When you enquiry or do an internet search regarding painting timber windows, the first few steps commonly refer to the preparation of the wood itself. Many words are taken up by the care with which you should clean, sand, dust, remove handles and protect surfaces. Very little is ever said about the important of choosing the correct paint. This is unfortunate because rot can establish in timber windows when they have been decorated with the wrong paint.
Modern paints for exterior woodwork are often Acrylic or Alkyd based. Basically, these synthetic paints are a plastic coating which traps moisture underneath paint it eventually becomes less flexible. When the paint eventually cracks, it allows the ingress of moisture. Flaking begins but the damage is already done. Moisture will have already started to rot the wood beneath.
This is made worse with each additional coat of paint. The more coats applied, the more moisture is trapped inside. Painting timber windows with modern paints can reduce their lifespan.

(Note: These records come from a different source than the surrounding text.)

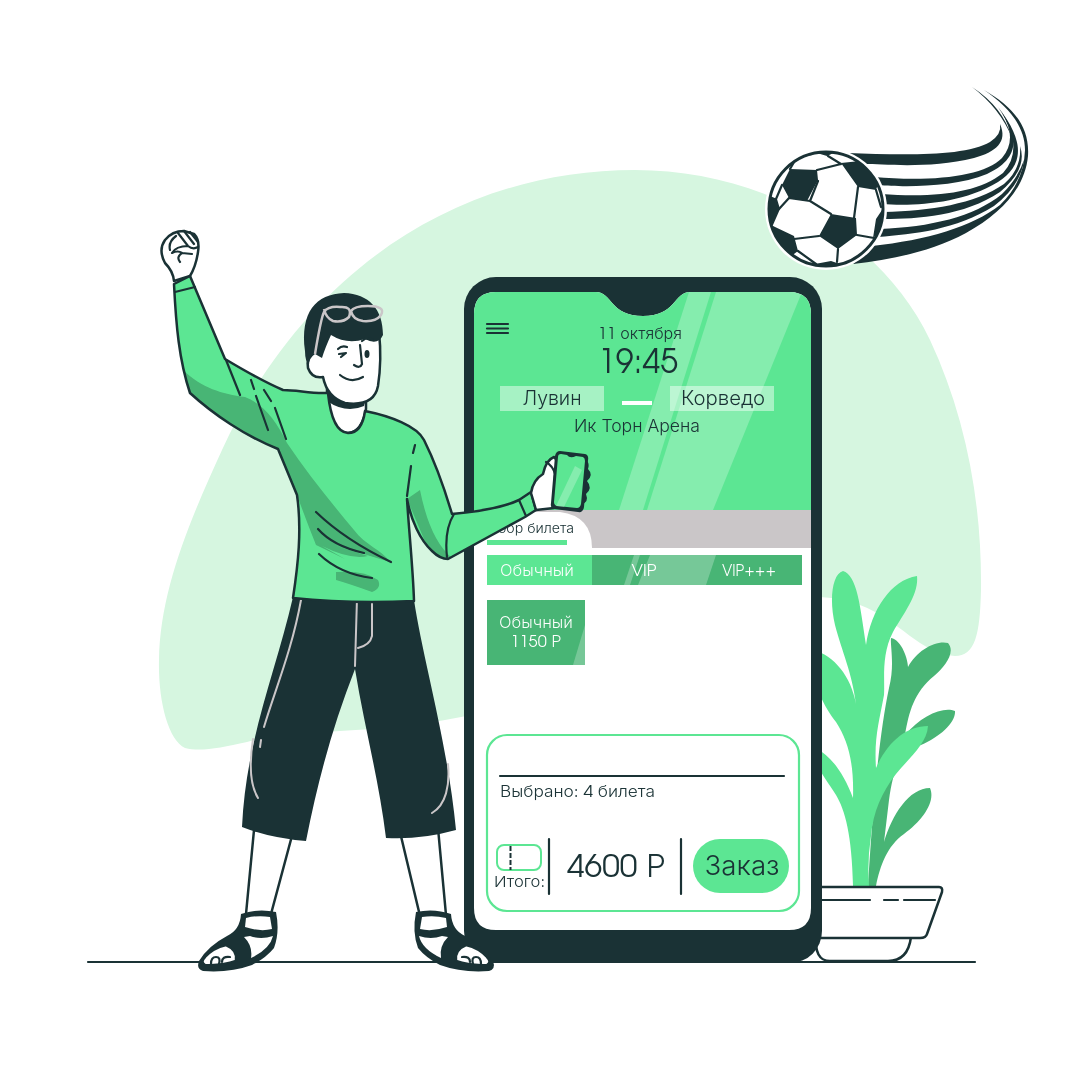
<!DOCTYPE html>
<html lang="ru">
<head>
<meta charset="utf-8">
<title>Заказ билетов на матч</title>
<style>
:root {
  --ink: #1a3235;
  --green: #5ce693;
  --green-deep: #48b575;
  --mint: #d6f6e0;
  --grey: #cac6c8;
  --white: #fff;
}
html, body { margin: 0; width: 1072px; height: 1072px; overflow: hidden; background: var(--white); }
svg { display: block; }
text { font-family: "TeX Gyre Adventor", "Inter", sans-serif; font-weight: 300; fill: var(--ink); }
.ink { fill: var(--ink); }
.green { fill: var(--green); }
.deep { fill: var(--green-deep); }
.mint { fill: var(--mint); }
.white { fill: var(--white); }
.grey { fill: var(--grey); }
.outlined { stroke: var(--ink); stroke-width: 2.5; stroke-linejoin: round; stroke-linecap: round; }
.line { fill: none; stroke: var(--ink); stroke-width: 2.2; stroke-linecap: round; stroke-linejoin: round; }
.seam { fill: none; stroke: var(--grey); stroke-width: 2; stroke-linecap: round; }
.shine { fill: var(--white); opacity: .25; }
.mid { text-anchor: middle; }
.light { fill: var(--white); }
</style>
</head>
<body>
<svg width="1072" height="1072" viewBox="0 0 1072 1072">
  <defs>
    <clipPath id="screen-shape">
      <path d="M496 292H596C612 292 610 316 643 316S674 292 690 292H789Q811 292 811 314V908Q811 930 789 930H496Q474 930 474 908V314Q474 292 496 292Z"/>
    </clipPath>
    <clipPath id="ball-shape"><circle cx="826" cy="209" r="57"/></clipPath>
    <clipPath id="shirt-shape"><use href="#shirt-body"/></clipPath>
    <path id="shirt-body" d="M328 393C311 394 298 390 283 390C262 381 245 371 225 359L190 276L174 284C176 325 179 360 190 393C213 414 245 436 278 449L297 495C302 530 298 565 293 598Q350 604 414 601C413 568 409 532 407 499C411 520 420 540 432 551Q440 559 448 559L525 517L536 510L531 492L519 500C500 509 474 512 452 514C444 487 434 460 424 440C417 426 390 416 365 411Q362 433 348 433Q332 432 328 393Z"/>
    <g id="sandal">
      <path class="ink" d="M241 914Q258 908 276 912Q280 932 274 948Q266 958 252 965Q230 973 203 971Q196 969 199 961Q208 946 227 936Q240 930 241 914Z"/>
      <path class="white" d="M246 918Q258 915 270 917L272 929Q260 932 245 927Z"/>
      <path class="white" d="M250 936Q261 940 273 936Q270 949 251 958Q253 946 244 937Z"/>
      <path class="white outlined" d="M205 957Q213 948 226 945Q238 950 236 961Q222 966 205 965Q200 962 205 957Z"/>
      <path class="line" d="M211 964Q211 957 216 957T219 964M222 962Q222 956 230 957"/>
    </g>
  </defs>

  <g id="backdrop">
    <path class="mint" d="M159 660C160 590 190 520 222 450C300 280 450 170 635 170C760 170 880 235 930 340C965 415 982 500 981 590C980 635 975 656 955 656C920 654 900 620 860 605C800 580 700 620 600 670C450 745 320 722 247 742C220 748 200 752 185 748C168 740 158 700 159 660Z"/>
    <path class="line" d="M88 962H975"/>
  </g>

  <g id="plant">
    <path class="deep" d="M868 886C872 820 878 740 889 688C895 665 890 645 891 638C902 640 908 660 908 667C917 650 936 640 948 643C956 652 945 667 934 676C914 692 909 712 905 735C921 716 943 706 955 711C956 722 940 737 921 745C900 751 893 770 889 800L884 842C892 815 909 788 930 788C936 802 922 821 904 834C887 846 880 866 876 886Z"/>
    <path class="green" d="M853 886C852 835 845 810 836 795C826 778 815 770 816 748C832 757 844 774 853 798C854 765 849 742 836 722C823 705 812 685 814 650C834 656 851 676 856 704C852 672 842 652 835 625C829 600 832 574 843 571C857 575 860 605 866 645C871 610 891 580 917 576C919 594 904 613 893 632C881 655 885 680 884 695C879 722 874 738 876 768C888 741 907 726 928 726C927 744 908 759 896 774C882 792 873 812 871 836Q867 862 869 886Z"/>
    <path class="white outlined" d="M816 935Q814 961 830 961H888Q908 961 911 937Z"/>
    <path class="white outlined" d="M808 887H939Q943 887 942 892L927 934Q926 938 920 938H815Z"/>
    <path class="line" d="M820 900H870M884 900H898M904 900H935"/>
  </g>

  <g id="phone">
    <rect class="ink" x="464" y="277" width="358" height="686" rx="32"/>
    <g clip-path="url(#screen-shape)">
      <rect class="white" x="474" y="292" width="337" height="638"/>
      <rect class="green" x="474" y="292" width="337" height="218"/>
      <rect class="grey" x="474" y="510" width="337" height="38"/>
      <path class="white" d="M474 512H560Q592 516 592 548H474Z"/>
      <g id="tickets">
        <rect class="deep" x="487" y="555" width="315" height="30"/>
        <rect class="green" x="487" y="555" width="105" height="30"/>
        <rect class="deep" x="487" y="600" width="98" height="65"/>
        <path class="shine" d="M585 625V665H573Z"/>
      </g>
      <path class="shine" d="M689 292H711L643 510H619Z"/>
      <path class="shine" d="M716 292H802L713 510H647Z"/>
      <path class="shine" d="M634 555H640L630 585H624ZM650 555H716L706 585H638Z" opacity=".1"/>
    </g>
    <path class="line" d="M487 324H508M487 328.500H508M487 333H508"/>

    <g id="match">
      <text class="mid" x="640" y="339" font-size="16" textLength="84">11 октября</text>
      <text class="mid" x="638" y="373" font-size="34" textLength="80" lengthAdjust="spacingAndGlyphs">19:45</text>
      <rect x="500" y="386" width="104" height="25" fill="#fff" opacity=".45"/>
      <rect x="670" y="386" width="104" height="25" fill="#fff" opacity=".45"/>
      <rect class="white" x="622" y="401" width="30" height="4"/>
      <text class="mid" x="552" y="405" font-size="20" textLength="59" lengthAdjust="spacingAndGlyphs">Лувин</text>
      <text class="mid" x="723" y="405" font-size="20" textLength="84" lengthAdjust="spacingAndGlyphs">Корведо</text>
      <text class="mid" x="637" y="432" font-size="17" textLength="126" lengthAdjust="spacingAndGlyphs">Ик Торн Арена</text>
    </g>

    <g id="choice">
      <text x="479" y="533" font-size="13" textLength="95" lengthAdjust="spacingAndGlyphs">Выбор билета</text>
      <rect class="green" x="487" y="540" width="80" height="5"/>
      <text class="mid light" x="537" y="576" font-size="16" textLength="74" lengthAdjust="spacingAndGlyphs">Обычный</text>
      <text class="mid light" x="644" y="576" font-size="16" textLength="25" lengthAdjust="spacingAndGlyphs">VIP</text>
      <text class="mid light" x="749" y="576" font-size="16" textLength="54" lengthAdjust="spacingAndGlyphs">VIP+++</text>
      <text class="mid light" x="536" y="628" font-size="16" textLength="74" lengthAdjust="spacingAndGlyphs">Обычный</text>
      <text class="mid light" x="536" y="647" font-size="16" textLength="51" lengthAdjust="spacingAndGlyphs">1150 Р</text>
    </g>

    <g id="order">
      <rect x="487" y="735" width="312" height="176" rx="20" fill="none" stroke="var(--green)" stroke-width="2.2"/>
      <path class="line" d="M500 776H784"/>
      <text x="500" y="797" font-size="16" textLength="155" lengthAdjust="spacingAndGlyphs">Выбрано: 4 билета</text>
      <rect x="497" y="845" width="44" height="25" rx="7" fill="none" stroke="var(--green)" stroke-width="2"/>
      <path d="M510.500 846V870" stroke="var(--ink)" stroke-width="2" stroke-dasharray="5 2"/>
      <text x="494" y="887" font-size="15" textLength="51" lengthAdjust="spacingAndGlyphs">Итого:</text>
      <path class="line" d="M549 839V894M681 839V894"/>
      <text x="567" y="877" font-size="31" textLength="99" lengthAdjust="spacingAndGlyphs">4600 Р</text>
      <rect class="green" x="693" y="839" width="96" height="54" rx="27"/>
      <text class="mid" x="742" y="875" font-size="27" textLength="75" lengthAdjust="spacingAndGlyphs">Заказ</text>
    </g>
  </g>

  <g id="fan">
    <g id="legs">
      <path class="white outlined" d="M254 830L246 914Q258 921 271 914L293 832Z"/>
      <path class="white outlined" d="M400 832L420 916Q433 921 446 915L438 828Z"/>
      <use href="#sandal"/>
      <use href="#sandal" transform="matrix(-1 0 0 1 692 0)"/>
    </g>
    <g id="shorts">
      <path class="ink" d="M293 597L414 600C423 660 448 745 456 830Q420 840 386 838C379 780 364 725 355 669C333 725 318 780 306 841Q270 838 242 827C246 740 275 675 293 597Z"/>
      <path class="seam" d="M301 600C292 650 275 690 264 727M261 740L260 747M253 739C249 765 250 785 258 798M448 764C450 785 446 805 432 813M357 598L355 666M372 598V636Q370 645 358 648"/>
    </g>
    <g id="raised-hand">
      <path class="white outlined" d="M174 281Q173 271 165 263Q158 250 165 240Q172 231 184 231L194 234Q200 240 198 252Q196 266 190 276Z"/>
      <path class="line" d="M178 233L188 246Q193 250 198 247M184 231L194 244M190 232L198 242M188 246Q176 246 172 253Q178 250 182 253Q176 257 180 262M182 253L192 254M176 236Q168 242 170 250"/>
    </g>
    <path class="white outlined" d="M327 385V412Q333 434 348 433Q362 432 366 409V385Z"/>
    <path class="ink" d="M327 392L366 398L364 406Q346 414 327 401Z"/>
    <g id="shirt">
      <use class="green" href="#shirt-body"/>
      <g clip-path="url(#shirt-shape)">
        <path class="deep" d="M183 370C202 388 222 394 245 397C263 404 276 420 287 443C307 473 329 500 354 530C365 545 382 550 390 562L334 545L368 556Q350 560 322 546L345 559L316 545Q306 520 297 495L278 449L230 430L190 393Z"/>
        <path class="deep" d="M407 499L420 490Q430 540 452 558H432Z"/>
        <path class="deep" d="M336 572Q365 570 378 580Q382 588 372 592Q350 584 336 580Z"/>
      </g>
      <use href="#shirt-body" class="outlined" fill="none"/>
      <path class="line" d="M175 292L195 287M226 360L240 395M251 380L254 389M256 396L268 430M264 390L271 401M275 408L286 439M415 445L413 453M411 466L407 496M316 512Q345 540 391 562M318 529Q333 546 364 553M319 554Q340 574 372 578M447 557Q444 530 454 514M519 500L526 516"/>
    </g>
    <g id="head">
      <path class="white outlined" d="M314 350Q306 358 308 368Q312 379 323 377Q327 397 345 403Q374 407 378 386Q382 360 379 332L322 328Z"/>
      <path class="ink" d="M305 351C300 312 316 294 344 293C369 294 383 309 383 335Q378 346 365 339Q347 345 331 335Q325 348 322 358L315 354Q309 358 309 365Q305 361 305 351Z"/>
      <path d="M315 354Q321 318 324 312Q328 306 340 307Q353 306 349 317Q343 323 333 321Q326 318 324 309M351 311Q354 306 368 306Q386 306 381 315Q376 322 363 321Q353 320 351 311" fill="none" stroke="var(--grey)" stroke-width="2.5"/>
      <path class="line" d="M338 349Q342 345 347 347M339 354L346 353L341 357M362 341Q368 336 373 340M360 345L362 364Q360 369 354 365M340 375Q351 384 363 377"/>
      <ellipse class="ink" cx="367" cy="354" rx="2.500" ry="4"/>
    </g>
    <g id="holding-hand">
      <path class="ink" d="M580 457Q591 460 588 469Q594 475 587 481Q593 488 586 494Q589 502 582 504Z"/>
      <path class="white outlined" d="M531 493Q533 480 543 474Q546 460 554 457Q560 462 555 476L554 508L536 510Z"/>
      <path class="ink" d="M560 451L585 454Q589 455 588 460L584 507Q583 513 578 512L554 509Q550 508 551 503L555 456Q556 451 560 451Z"/>
      <path class="green" d="M561 454L567 455Q570 459 576 456L583 457Q585 458 585 461L581 504Q580 508 577 508L557 506Q554 505 554 502L558 457Q558 454 561 454Z"/>
      <path class="shine" d="M575 466L582 470L564 507L556 506Z"/>
      <path class="line" d="M546 462Q553 466 555 474"/>
    </g>
  </g>

  <g id="flying-ball">
    <g id="ball-trail">
      <path class="ink" d="M848 153C900 155 965 157 990 142Q1002 134 1000 124C1008 142 996 152 974 158C930 169 884 164 864 164Z"/>
      <path class="ink" d="M874 177C930 182 984 177 1002 158Q1018 139 1002 113C1024 143 1012 163 987 174C954 188 900 187 879 185Z"/>
      <path class="ink" d="M881 194C935 198 978 193 1003 173Q1026 148 998 107C1028 145 1021 167 998 182C960 205 911 206 882 204Z"/>
      <path class="ink" d="M884 212C930 211 975 204 1004 184Q1022 168 1020 146Q1028 169 1000 192C964 216 918 219 884 219Z"/>
      <path class="ink" d="M880 229C930 227 974 217 1002 194Q1018 178 1024 160Q1021 185 994 206C956 230 914 234 878 237Z"/>
      <path class="ink" d="M872 246C927 240 972 227 1000 205Q1024 182 1025 150C1025 126 1008 106 984 90C1012 106 1030 126 1028 156C1025 188 1001 214 966 233C930 252 890 260 853 264Z"/>
      <path class="ink" d="M972 87Q1003 107 1012 138Q1000 108 972 87Z"/>
    </g>
    <circle class="white" cx="826" cy="209" r="61"/>
    <circle class="white" cx="826" cy="209" r="57"/>
    <g clip-path="url(#ball-shape)">
      <path class="ink" d="M831 214L856 218L857 235L838 249L819 236ZM790 169L817 170L818 180L807 201L789 198L782 185ZM841 163L860 161L880 178L876 190L858 187ZM768 195L777 199L780 209L773 225L766 228ZM773 226L794 236L798 251L790 257L771 240ZM815 264L831 261L843 265L832 270ZM876 219L884 207V227L873 238ZM810 151H838L827 156Z"/>
      <path class="line" d="M817 170L841 164M818 181L810 201L831 214M858 187L854 218M876 190L881 207M857 235L874 238M838 249L837 262M819 236L794 239M789 198L779 209M810 201L789 198M782 185L776 199M798 251L816 264M790 169L797 157L812 154M841 164L828 156M860 161L853 155"/>
    </g>
    <circle cx="826" cy="209" r="57" fill="none" stroke="var(--ink)" stroke-width="3"/>
  </g>
</svg>
</body>
</html>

The alternative to these synthetics are linseed paints. Linseed oil has been a core component in the making of paint for centuries. Linseed oil was used as a carrier in what we know as ‘oil paints’ along with quantities of natural pigment, lead and turpentine. These paints were excellent for protecting timber from the elements and they lasted for decades. These traditional paints lost popularity due to the significant health risks associated with using lead in paint. The arrival of petrochemical paints and the hazards of using lead saw the demise of linseed paints in the first half of the 20th century.
Fortunately, we have recently seen a resurgence coming from the heartland of linseed paint, southern Sweden. Since the 1980’s, Sweden has done extensive research into the use of linseed paint on century-old buildings and how best to preserve the beautiful old structures for future generations. They found that linseed oil-based paints are more appropriate for external timbers. They are fully absorbed into the wood and have the flexibility to accommodate the seasonal expansion and contraction of the wood without cracking.
Derived from the cultivated flax plant, linseed oil is extracted from the plants seeds using a method called cold pressing. The newly pressed oil is called ‘cold-pressed raw linseed oil’ and is stored for about six months during which time any impurities separate and the clear pure oil can be drawn off. The performance of linseed is superior because the size of the molecules in the linseed oil are smaller than water. As a result, it penetrates deeper into the timber. This enables water to be expelled through a wicking action and draws moisture out like the wick in an oil lamp. During paint manufacture each pigment particle is fully coated with oil which does not hinder this penetrating action. It joins to the material forming a bond, making it denser and drying really hard. Therefore, painting timber windows with linseed paint means that they will not flake or peel and will have a longer life span.
The revival of linseed paint required a pigment to take the place of lead as natural ingredients are always more at risk of exposure and growth of fungus or mould. This is now attained by the addition of the safe pigment Zinc Oxide. Being manufactured from natural earth pigments, they are colourfast with some vibrant hues in the palette. The finish is of a low sheen or matt finish. When applied, the finish appears a little grainy because of the heavy pigment content. A high quality brush will disperse this well. The finish dries with a dull sheen and it becomes less apparent. In fact, no different in some cases to its synthetic equivalents.
When painting timber windows, the drying time is about the same for linseed oil paint as solvent-based based oil paint. However, as linseed oil dries by exposure to oxygen and UV-light, different weather conditions can change the drying times slightly.
Over time, linseed paint can fade due to the decomposition of the linseed oil in the paint. This is only superficial and maintenance is a simple wipe of the painted surface with a thin coat of linseed oil. Because of its natural ingredients it decomposes naturally, leaving no harmful waste residue.
Through the rediscovery of ancient wisdom, there is an alternative to modern paint products. Linseed paints have proven to be cost effective, are good for the environment and able to preserve timber windows as well as other wooden features.
Contact us if you wish to know more.